■ **TASK OBJECTIVE**
What lines of the material below include the string "arrowhead"? Copy all of them.
------------------------------------------------------------
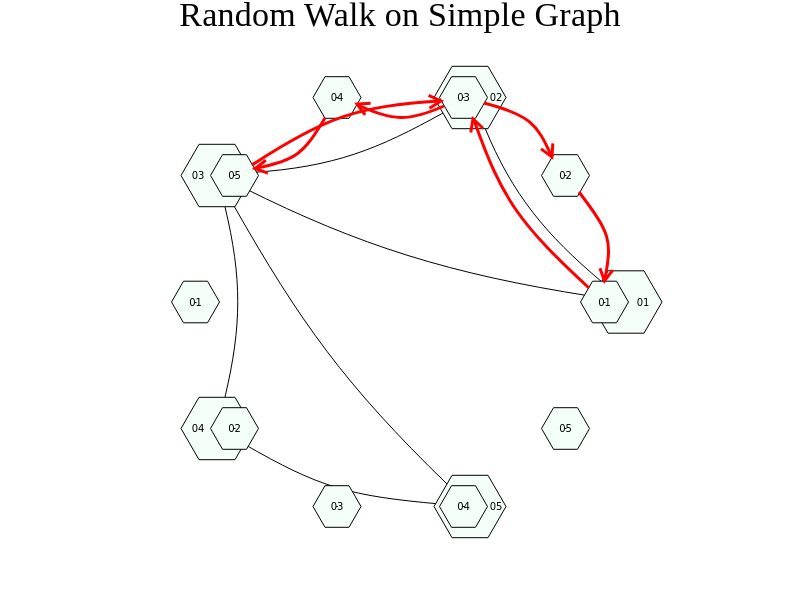
<!DOCTYPE html>
<html lang="en">
<head>
<meta charset="utf-8">
<title>Random Walk on Simple Graph</title>
<style>
:root { --paper: #ffffff; --ink: #000000; --node: #f5fffa; --walk: #ff0000; }
* { box-sizing: border-box; margin: 0; }
html, body { width: 800px; height: 600px; overflow: hidden; background: var(--paper); }
.figure { position: relative; width: 800px; height: 600px; overflow: hidden; color: var(--ink); }
.title {
  position: absolute; top: -1px; left: 0; width: 800px;
  font: 400 34px/32px "Liberation Serif", serif;
  letter-spacing: 0.25px; text-align: center; white-space: nowrap;
}
.graph { display: block; width: 800px; height: 600px; }
.edges { fill: none; stroke: var(--ink); stroke-width: 1; }
.nodes { fill: var(--node); stroke: var(--ink); stroke-width: 1; }
.walk { fill: none; stroke: var(--walk); stroke-width: 3; stroke-linejoin: miter; }
.labels { fill: var(--ink); font: 10px "DejaVu Sans", sans-serif; text-anchor: middle; }
.ticks { stroke: var(--ink); stroke-width: 1; }
</style>
</head>
<body>
<main class="figure">
  <h1 class="title">Random Walk on Simple Graph</h1>
  <svg class="graph" viewBox="0 0 800 600" role="img" aria-label="Graph of hexagonal nodes with a random walk in red">
    <defs>
      <polygon id="large-node" points="36,0 18,31.2 -18,31.2 -36,0 -18,-31.2 18,-31.2"/>
      <polygon id="small-node" points="24,0 12,20.8 -12,20.8 -24,0 -12,-20.8 12,-20.8"/>
      <path id="tick" d="M-1 0H1"/>
      <path id="arrowhead" d="M-12 -6.5L0 0L-12 6.5"/>
    </defs>

    <g class="edges">
      <path d="M252 172.5C335 167 378 149 443 113"/>
      <path d="M485 128C512 194 546 235 602 282"/>
      <path d="M244 188C360 246 450 274 590 296"/>
      <path d="M225 207C242 278 242 325 225 397"/>
      <path d="M234 206C300 322 345 385 447 484"/>
      <path d="M244 444C320 488 350 496 440 504"/>
    </g>

    <g class="nodes">
      <use href="#large-node" x="626" y="302"/>
      <use href="#large-node" x="470" y="97.5"/>
      <use href="#large-node" x="217" y="175.5"/>
      <use href="#large-node" x="217" y="428.5"/>
      <use href="#large-node" x="470" y="506.5"/>
      <use href="#small-node" x="604.5" y="302"/>
      <use href="#small-node" x="565.5" y="175.5"/>
      <use href="#small-node" x="463.5" y="97.5"/>
      <use href="#small-node" x="337" y="97.5"/>
      <use href="#small-node" x="234.5" y="175.5"/>
      <use href="#small-node" x="195.5" y="302"/>
      <use href="#small-node" x="234.5" y="428.5"/>
      <use href="#small-node" x="337" y="506.5"/>
      <use href="#small-node" x="463.5" y="506.5"/>
      <use href="#small-node" x="565.5" y="428.5"/>
    </g>

    <g class="walk">
      <path d="M252 165C325 117 358 106 440 101"/>
      <use href="#arrowhead" transform="translate(441 101) rotate(-4)"/>
      <path d="M444 106C408 122 392 121 358 105"/>
      <use href="#arrowhead" transform="translate(357 104) rotate(205)"/>
      <path d="M325 118C304 153 296 161 256 168"/>
      <use href="#arrowhead" transform="translate(255 168.5) rotate(171)"/>
      <path d="M484 103C530 115 537 124 551 155"/>
      <use href="#arrowhead" transform="translate(552 157) rotate(65)"/>
      <path d="M579 192C611 234 612 240 605 279"/>
      <use href="#arrowhead" transform="translate(604.5 281) rotate(99)"/>
      <path d="M589 288C520 224 502 200 474 120"/>
      <use href="#arrowhead" transform="translate(473 119) rotate(251)"/>
    </g>

    <!-- Large-node labels sit in the part of each hexagon left clear by its small node -->
    <g class="labels">
      <text x="643" y="306">01</text>
      <text x="496" y="101">02</text>
      <text x="198" y="179">03</text>
      <text x="198" y="432">04</text>
      <text x="496" y="510">05</text>
    </g>

    <g class="labels">
      <text x="604.5" y="306">01</text>
      <text x="565.5" y="179">02</text>
      <text x="463.5" y="101">03</text>
      <text x="337" y="101">04</text>
      <text x="234.5" y="179">05</text>
      <text x="195.5" y="306">01</text>
      <text x="234.5" y="432">02</text>
      <text x="337" y="510">03</text>
      <text x="463.5" y="510">04</text>
      <text x="565.5" y="432">05</text>
    </g>

    <g class="ticks">
      <use href="#tick" x="604.5" y="302.5"/>
      <use href="#tick" x="565.5" y="175.5"/>
      <use href="#tick" x="463.5" y="97.5"/>
      <use href="#tick" x="337" y="97.5"/>
      <use href="#tick" x="234.5" y="175.5"/>
      <use href="#tick" x="195.5" y="302.5"/>
      <use href="#tick" x="234.5" y="428.5"/>
      <use href="#tick" x="337" y="506.5"/>
      <use href="#tick" x="463.5" y="506.5"/>
      <use href="#tick" x="565.5" y="428.5"/>
    </g>
  </svg>
</main>
</body>
</html>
------------------------------------------------------------
■ **ANSWER FOR THIS EXERCISE**
      <path id="arrowhead" d="M-12 -6.5L0 0L-12 6.5"/>
      <use href="#arrowhead" transform="translate(441 101) rotate(-4)"/>
      <use href="#arrowhead" transform="translate(357 104) rotate(205)"/>
      <use href="#arrowhead" transform="translate(255 168.5) rotate(171)"/>
      <use href="#arrowhead" transform="translate(552 157) rotate(65)"/>
      <use href="#arrowhead" transform="translate(604.5 281) rotate(99)"/>
      <use href="#arrowhead" transform="translate(473 119) rotate(251)"/>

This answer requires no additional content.